A law to protect the salmon in the River Severn has been extended until the end of this year after a review of recent data showed a significant reduction in salmon stock levels.
The law, which was originally introduced on June 15, 2019, has now been pushed further back by the emergency byelaw to December 15, 2020.
It means that there are strong restrictions on fishing in the Severn, and fisherman will be expected to catch and release and no net fishing will not be allowed for another six months at least.
The Environrment Agency confirmed that draft net and putcher fishing in the Severn estuary will be prohibited, lave net fishing will operate on a catch and release basis only and that catch and release for rod and line fishing will be compulsory on the whole of the Severn for the remainder of the current rod season, which lasts until October 7.
David Hudson, environment manager for Gloucestershire, said: “We are concerned that the number of returning adult salmon continues to decline despite the current protection measures we have in place. We will closely monitor salmon stocks throughout this year, with a view to introducing more long term protection byelaws if required following consultation, in the hope of increasing the numbers of this iconic species.
“Fishing is only one of a number of factors that have led to the fall in salmon stocks in the Severn; environmental factors at critical times in the salmon’s life cycle, such as recent floods and warm winters, also play a part.
“We understand the concerns of fishermen, but only by the use of immediate and robust action, with cooperation from others, can we prevent the collapse of salmon stocks in the Severn in the future. Flooding earlier in the year and the coronavirus pandemic has prevented the Environment Agency from carrying out much of its planned engagement with fishermen, but we will look to do that as soon as practical.”

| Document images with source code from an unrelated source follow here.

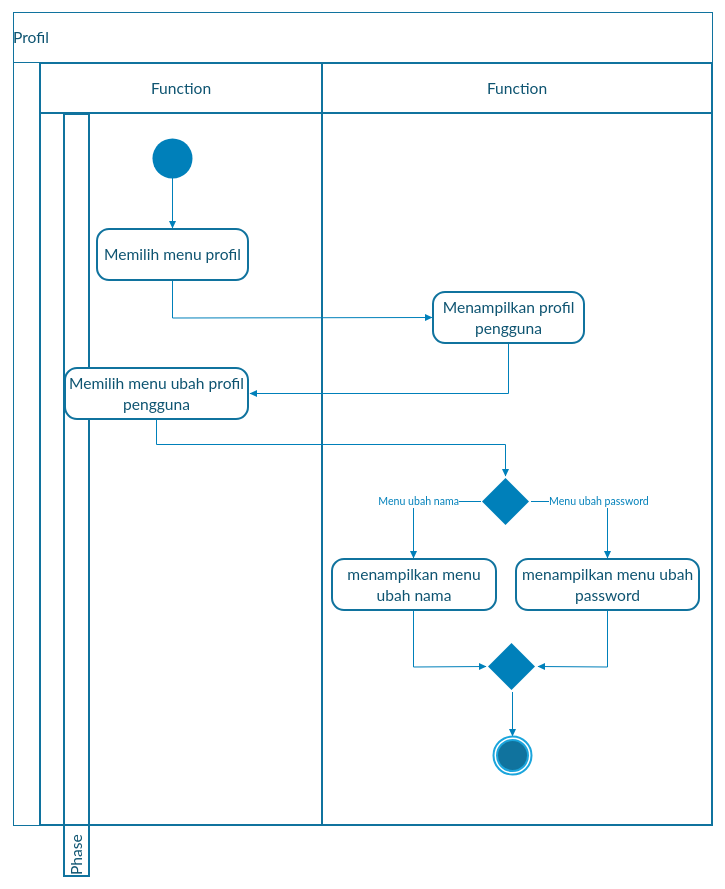
<!DOCTYPE html>
<html lang="id">
<head>
<meta charset="utf-8">
<title>Profil</title>
<style>
:root {
  --paper: #ffffff;
  --frame: #10739e;
  --ink: #0e5471;
  --flow: #0080ba;
  --ring: #1ba5dc;
}
* { box-sizing: border-box; margin: 0; }
html, body { width: 725px; height: 889px; overflow: hidden; background: var(--paper); }
body { position: relative; font: 15.6px/21px Lato, Carlito, sans-serif; color: var(--ink); }

.pool {
  position: absolute; left: 13px; top: 12px; width: 700px; height: 814px;
  display: grid; grid-template-rows: 50px 1fr;
  border: 1px solid var(--frame);
}
.pool-title { display: flex; align-items: center; font-size: 15.6px; font-weight: 400; margin-left: -1px; border-bottom: 1px solid var(--frame); }
.lanes {
  display: grid; grid-template-columns: 280px 1fr;
  margin: -1px -1px -1px 25px; border: 2px solid var(--frame);
}
.lane + .lane { border-left: 2px solid var(--frame); }
.lane-title {
  height: 50px; display: flex; align-items: center; justify-content: center;
  font-size: 15.6px; font-weight: 400; border-bottom: 2px solid var(--frame);
}
.phase {
  position: absolute; left: 63px; top: 113px; width: 27px; height: 764px;
  display: flex; align-items: center; justify-content: flex-start;
  writing-mode: vertical-rl; transform: rotate(180deg);
  border: 2px solid var(--frame);
}
.flow { position: absolute; left: 0; top: 0; }
.connectors { fill: none; stroke: var(--flow); stroke-width: 1; }
.step {
  position: absolute; height: 53px;
  display: flex; align-items: center; justify-content: center;
  text-align: center; white-space: nowrap;
  background: var(--paper); border: 2px solid var(--frame); border-radius: 13px;
}
.choose-profile { left: 96px; top: 228px; width: 153px; }
.show-profile { left: 432px; top: 291px; width: 153px; }
.choose-edit { left: 64px; top: 367px; width: 185px; }
.show-name { left: 331px; top: 558px; width: 166px; }
.show-password { left: 515px; top: 558px; width: 185px; }
.branch {
  position: absolute; top: 494px; font-size: 10.6px; line-height: 14px;
  white-space: nowrap; color: var(--flow); background: var(--paper);
}
.branch-name { right: 266px; }
.branch-password { left: 549px; }
</style>
</head>
<body>
<main class="pool">
  <h1 class="pool-title">Profil</h1>
  <div class="lanes">
    <section class="lane"><h2 class="lane-title">Function</h2></section>
    <section class="lane"><h2 class="lane-title">Function</h2></section>
  </div>
</main>

<div class="phase">Phase</div>

<svg class="flow" width="725" height="889" viewBox="0 0 725 889" aria-hidden="true">
  <defs>
    <marker id="arrow" markerUnits="userSpaceOnUse" markerWidth="8" markerHeight="8" refX="7" refY="4" orient="auto">
      <polygon points="0,0.5 7.5,4 0,7.5" fill="#0080ba"/>
    </marker>
    <polygon id="decision" points="0,-23.5 23.5,0 0,23.5 -23.5,0" fill="#0080ba"/>
  </defs>
  <g class="connectors">
    <g marker-end="none">
      <path d="M458 501.5H481M531 501.5H549"/>
    </g>
    <path marker-end="url(#arrow)" d="M172.5 178V228"/>
    <path marker-end="url(#arrow)" d="M172.5 280V318L432 317.5"/>
    <path marker-end="url(#arrow)" d="M508.5 343V393.5H250"/>
    <path marker-end="url(#arrow)" d="M156.5 419V444.5H505.5V476"/>
    <path marker-end="url(#arrow)" d="M413.5 508V558"/>
    <path marker-end="url(#arrow)" d="M607.5 508V558"/>
    <path marker-end="url(#arrow)" d="M413.5 610V667L486 666.5"/>
    <path marker-end="url(#arrow)" d="M607.5 610V667L538 666.5"/>
    <path marker-end="url(#arrow)" d="M512.5 692V736"/>
  </g>
  <circle cx="172.5" cy="158.5" r="20" fill="#0080ba"/>
  <use href="#decision" x="505.5" y="501.5"/>
  <use href="#decision" x="511.5" y="666.5"/>
  <circle cx="512.5" cy="755.5" r="19" fill="#fff" stroke="#1ba5dc" stroke-width="2"/>
  <circle cx="512.5" cy="755.5" r="15.5" fill="#10739e" stroke="#1ba5dc" stroke-width="2"/>
</svg>

<div class="step choose-profile">Memilih menu profil</div>
<div class="step show-profile">Menampilkan profil<br>pengguna</div>
<div class="step choose-edit">Memilih menu ubah profil<br>pengguna</div>
<div class="step show-name">menampilkan menu<br>ubah nama</div>
<div class="step show-password">menampilkan menu ubah<br>password</div>
<span class="branch branch-name">Menu ubah nama</span>
<span class="branch branch-password">Menu ubah password</span>
</body>
</html>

How critical is the current salmon level?
The 2019 salmon stock assessment shows stock levels for the River Severn catchment, continue to be significantly below conservation limits. The number of returning adult salmon continues to decline despite the current protection measures in place.
Salmon stocks in the River Severn, River Usk and River Wye catchments which contribute to the River Severn net fishery and rod and line fisheries continue to be poor and are all assessed to be “probably at risk”.
This situation will not change within the near future. The provisional 2019 declared rod catches on the Rivers Severn, Usk and Wye are the worst on record despite good angling conditions and the removal of all nets operating in the Severn estuary.
The anticipated and then observed critical decline in salmon stocks had justified the need for implementation of the emergency salmon protection byelaw in 2019 and continues to justify the need to prevent harm to salmon stocks in 2020.
The Rivers Usk and Wye are both Special Areas of Conservation (SACs) and include salmon as a designated qualifying feature.
The Severn Estuary is also a designated European Marine Site which includes salmon as a qualifying interest feature of the RAMSAR and sub-feature of the SAC.
There is a need to develop and implement longer term management actions that seek to enable recovery of these stocks back into a favourable conservation status.
Why has the byelaw been extended?
The Environment Agency fisheries technical team have reported that they have spent the last 12 months reviewing and analysing the salmon stock assessment evidence to inform and consider the most appropriate longer term measures to protect the future of the Severn, Wye and Usk salmon stocks.
This includes consideration of extending and expanding the current restrictions to enable a better recovery.
Winter flooding and Covid-19 have prevented the agency from engaging with fishermen on proposals and options.
After considering the application for an extension of the emergency byelaw, the Under Secretary of State, Department for Environment, Food and Rural Affairs (Defra) has extended the emergency byelaw for six months – pursuant to paragraph 7 of Schedule 27 to the Water Resources Act 1991.
This will allow more time to consult and continue to protect the fishery from harm.
They have said that they “will continue to engage with fisherman and partners as soon as it is practical to do so”.
Why was this byelaw introduced in 2019?
The move to protect this salmon population came after figures on the stock levels for the Severn, Wye and Usk, which salmon from the Severn estuary migrate to, showed numbers were extremely low.
An updated salmon stock assessment for the River Severn indicated that the Severn salmon stock was in a far worse condition than had previously considered to be the case. The decline in numbers means that every fish returned safely could contribute to improving the spawning population in the autumn.
The Emergency Byelaw sought to decrease levels of exploitation and enhance adult survival with the following measures:
- Mandatory 100 per cent catch and release of all salmon caught by the river Severn rod and lave (hand held) net fisheries for the 2019 season.
- Closure of the River Severn salmon draft and putcher net fisheries for the 2019 netting season.
The Environment Agency reported that they did not take this decision lightly, they said: “We examined the evidence, considered options and discussed the situation with partners and fisheries representatives.
“We understand the impact this has on fishermen, but only by the use of immediate and robust action, with cooperation from others, can we prevent the collapse of salmon stocks in the Severn in the future.”
To find out more about the Severn estuary salmon protection emergency byelaw and what it means for you, click here.